*Goal of the exercise:*
Pull every line containing "polygon" from the data.

START Given data

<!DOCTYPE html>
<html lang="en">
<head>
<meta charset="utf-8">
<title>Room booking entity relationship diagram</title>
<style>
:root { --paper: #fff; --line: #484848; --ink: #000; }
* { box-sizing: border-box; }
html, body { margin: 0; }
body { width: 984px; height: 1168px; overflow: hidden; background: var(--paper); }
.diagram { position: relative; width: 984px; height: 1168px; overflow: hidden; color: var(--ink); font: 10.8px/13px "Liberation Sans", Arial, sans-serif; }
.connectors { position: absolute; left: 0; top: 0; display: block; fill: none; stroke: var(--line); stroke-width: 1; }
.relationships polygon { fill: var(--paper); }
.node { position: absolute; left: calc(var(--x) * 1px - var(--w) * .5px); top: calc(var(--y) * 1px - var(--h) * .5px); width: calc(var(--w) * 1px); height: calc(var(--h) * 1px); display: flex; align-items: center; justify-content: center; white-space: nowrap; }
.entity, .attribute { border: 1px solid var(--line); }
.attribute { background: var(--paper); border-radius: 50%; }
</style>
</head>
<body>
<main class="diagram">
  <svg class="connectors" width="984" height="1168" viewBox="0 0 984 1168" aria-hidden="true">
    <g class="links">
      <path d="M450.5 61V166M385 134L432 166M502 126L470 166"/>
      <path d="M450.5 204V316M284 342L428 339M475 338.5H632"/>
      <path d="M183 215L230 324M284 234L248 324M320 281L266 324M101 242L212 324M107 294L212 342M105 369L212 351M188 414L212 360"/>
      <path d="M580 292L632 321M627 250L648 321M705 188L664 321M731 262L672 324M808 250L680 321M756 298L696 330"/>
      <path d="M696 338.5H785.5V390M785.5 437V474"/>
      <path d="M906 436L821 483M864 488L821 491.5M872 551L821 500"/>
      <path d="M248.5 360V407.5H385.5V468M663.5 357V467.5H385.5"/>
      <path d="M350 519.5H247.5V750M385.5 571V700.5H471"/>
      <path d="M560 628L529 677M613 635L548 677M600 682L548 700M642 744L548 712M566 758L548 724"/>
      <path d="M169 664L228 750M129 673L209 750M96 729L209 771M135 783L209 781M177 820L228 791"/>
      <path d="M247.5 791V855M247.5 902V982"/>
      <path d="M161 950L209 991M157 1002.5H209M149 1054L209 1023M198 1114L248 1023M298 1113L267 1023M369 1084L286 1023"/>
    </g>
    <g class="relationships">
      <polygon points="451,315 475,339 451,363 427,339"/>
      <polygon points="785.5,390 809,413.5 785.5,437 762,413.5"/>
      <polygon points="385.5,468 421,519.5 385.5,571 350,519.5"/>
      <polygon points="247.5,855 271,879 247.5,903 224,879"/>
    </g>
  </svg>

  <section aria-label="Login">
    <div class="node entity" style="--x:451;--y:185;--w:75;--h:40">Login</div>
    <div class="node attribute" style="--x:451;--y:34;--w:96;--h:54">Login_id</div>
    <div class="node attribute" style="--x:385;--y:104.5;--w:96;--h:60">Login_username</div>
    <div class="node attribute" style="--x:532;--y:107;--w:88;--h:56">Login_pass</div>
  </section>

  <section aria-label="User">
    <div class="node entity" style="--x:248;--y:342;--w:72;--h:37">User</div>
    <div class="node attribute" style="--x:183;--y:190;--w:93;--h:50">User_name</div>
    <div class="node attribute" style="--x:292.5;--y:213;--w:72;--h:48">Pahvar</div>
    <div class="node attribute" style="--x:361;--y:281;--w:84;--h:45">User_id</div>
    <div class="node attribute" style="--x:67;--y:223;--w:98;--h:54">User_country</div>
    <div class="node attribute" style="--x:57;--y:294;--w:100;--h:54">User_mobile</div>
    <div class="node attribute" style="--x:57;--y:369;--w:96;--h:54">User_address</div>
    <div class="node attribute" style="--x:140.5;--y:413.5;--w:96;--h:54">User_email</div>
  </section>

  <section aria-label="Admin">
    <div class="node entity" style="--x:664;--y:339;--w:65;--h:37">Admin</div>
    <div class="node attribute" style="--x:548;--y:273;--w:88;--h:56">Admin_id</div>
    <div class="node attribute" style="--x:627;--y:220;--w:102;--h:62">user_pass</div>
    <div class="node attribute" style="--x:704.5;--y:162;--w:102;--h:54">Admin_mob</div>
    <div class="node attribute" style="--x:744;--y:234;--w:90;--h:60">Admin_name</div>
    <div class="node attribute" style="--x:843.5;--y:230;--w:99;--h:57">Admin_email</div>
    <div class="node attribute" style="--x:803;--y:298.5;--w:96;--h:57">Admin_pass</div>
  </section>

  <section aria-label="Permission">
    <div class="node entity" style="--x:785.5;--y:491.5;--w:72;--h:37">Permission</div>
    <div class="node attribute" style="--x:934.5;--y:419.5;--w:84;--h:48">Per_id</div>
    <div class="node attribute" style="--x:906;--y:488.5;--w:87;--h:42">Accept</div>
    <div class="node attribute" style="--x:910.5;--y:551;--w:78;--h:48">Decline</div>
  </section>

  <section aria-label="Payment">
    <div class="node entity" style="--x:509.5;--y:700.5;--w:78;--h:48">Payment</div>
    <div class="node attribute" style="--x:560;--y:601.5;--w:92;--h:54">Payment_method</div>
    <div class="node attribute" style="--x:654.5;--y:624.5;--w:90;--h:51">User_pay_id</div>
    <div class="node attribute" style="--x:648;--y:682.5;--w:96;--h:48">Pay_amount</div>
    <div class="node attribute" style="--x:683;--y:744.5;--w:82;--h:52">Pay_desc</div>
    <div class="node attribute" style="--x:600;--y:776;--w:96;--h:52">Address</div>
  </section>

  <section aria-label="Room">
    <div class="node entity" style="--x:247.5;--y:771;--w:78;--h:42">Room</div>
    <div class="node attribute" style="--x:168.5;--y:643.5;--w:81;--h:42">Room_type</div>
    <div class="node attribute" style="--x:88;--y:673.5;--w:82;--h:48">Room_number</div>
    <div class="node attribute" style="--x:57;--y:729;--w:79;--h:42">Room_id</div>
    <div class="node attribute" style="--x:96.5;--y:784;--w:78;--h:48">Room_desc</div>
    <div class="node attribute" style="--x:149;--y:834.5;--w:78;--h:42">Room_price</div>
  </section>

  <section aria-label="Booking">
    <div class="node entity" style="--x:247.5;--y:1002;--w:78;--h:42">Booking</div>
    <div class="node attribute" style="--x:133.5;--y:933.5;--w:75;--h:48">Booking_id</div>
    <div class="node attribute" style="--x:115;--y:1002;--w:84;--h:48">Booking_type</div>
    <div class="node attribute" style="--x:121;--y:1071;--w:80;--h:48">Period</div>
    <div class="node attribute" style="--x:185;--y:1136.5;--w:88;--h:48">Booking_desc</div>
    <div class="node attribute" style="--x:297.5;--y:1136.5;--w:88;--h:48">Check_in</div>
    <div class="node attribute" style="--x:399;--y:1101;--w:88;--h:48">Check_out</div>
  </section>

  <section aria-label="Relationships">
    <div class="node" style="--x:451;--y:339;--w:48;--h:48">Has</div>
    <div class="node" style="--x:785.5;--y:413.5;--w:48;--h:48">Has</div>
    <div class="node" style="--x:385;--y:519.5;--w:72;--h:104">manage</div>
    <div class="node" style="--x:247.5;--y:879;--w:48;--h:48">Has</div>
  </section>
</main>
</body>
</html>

END Given data

*Exercise output:*
.relationships polygon { fill: var(--paper); }
      <polygon points="451,315 475,339 451,363 427,339"/>
      <polygon points="785.5,390 809,413.5 785.5,437 762,413.5"/>
      <polygon points="385.5,468 421,519.5 385.5,571 350,519.5"/>
      <polygon points="247.5,855 271,879 247.5,903 224,879"/>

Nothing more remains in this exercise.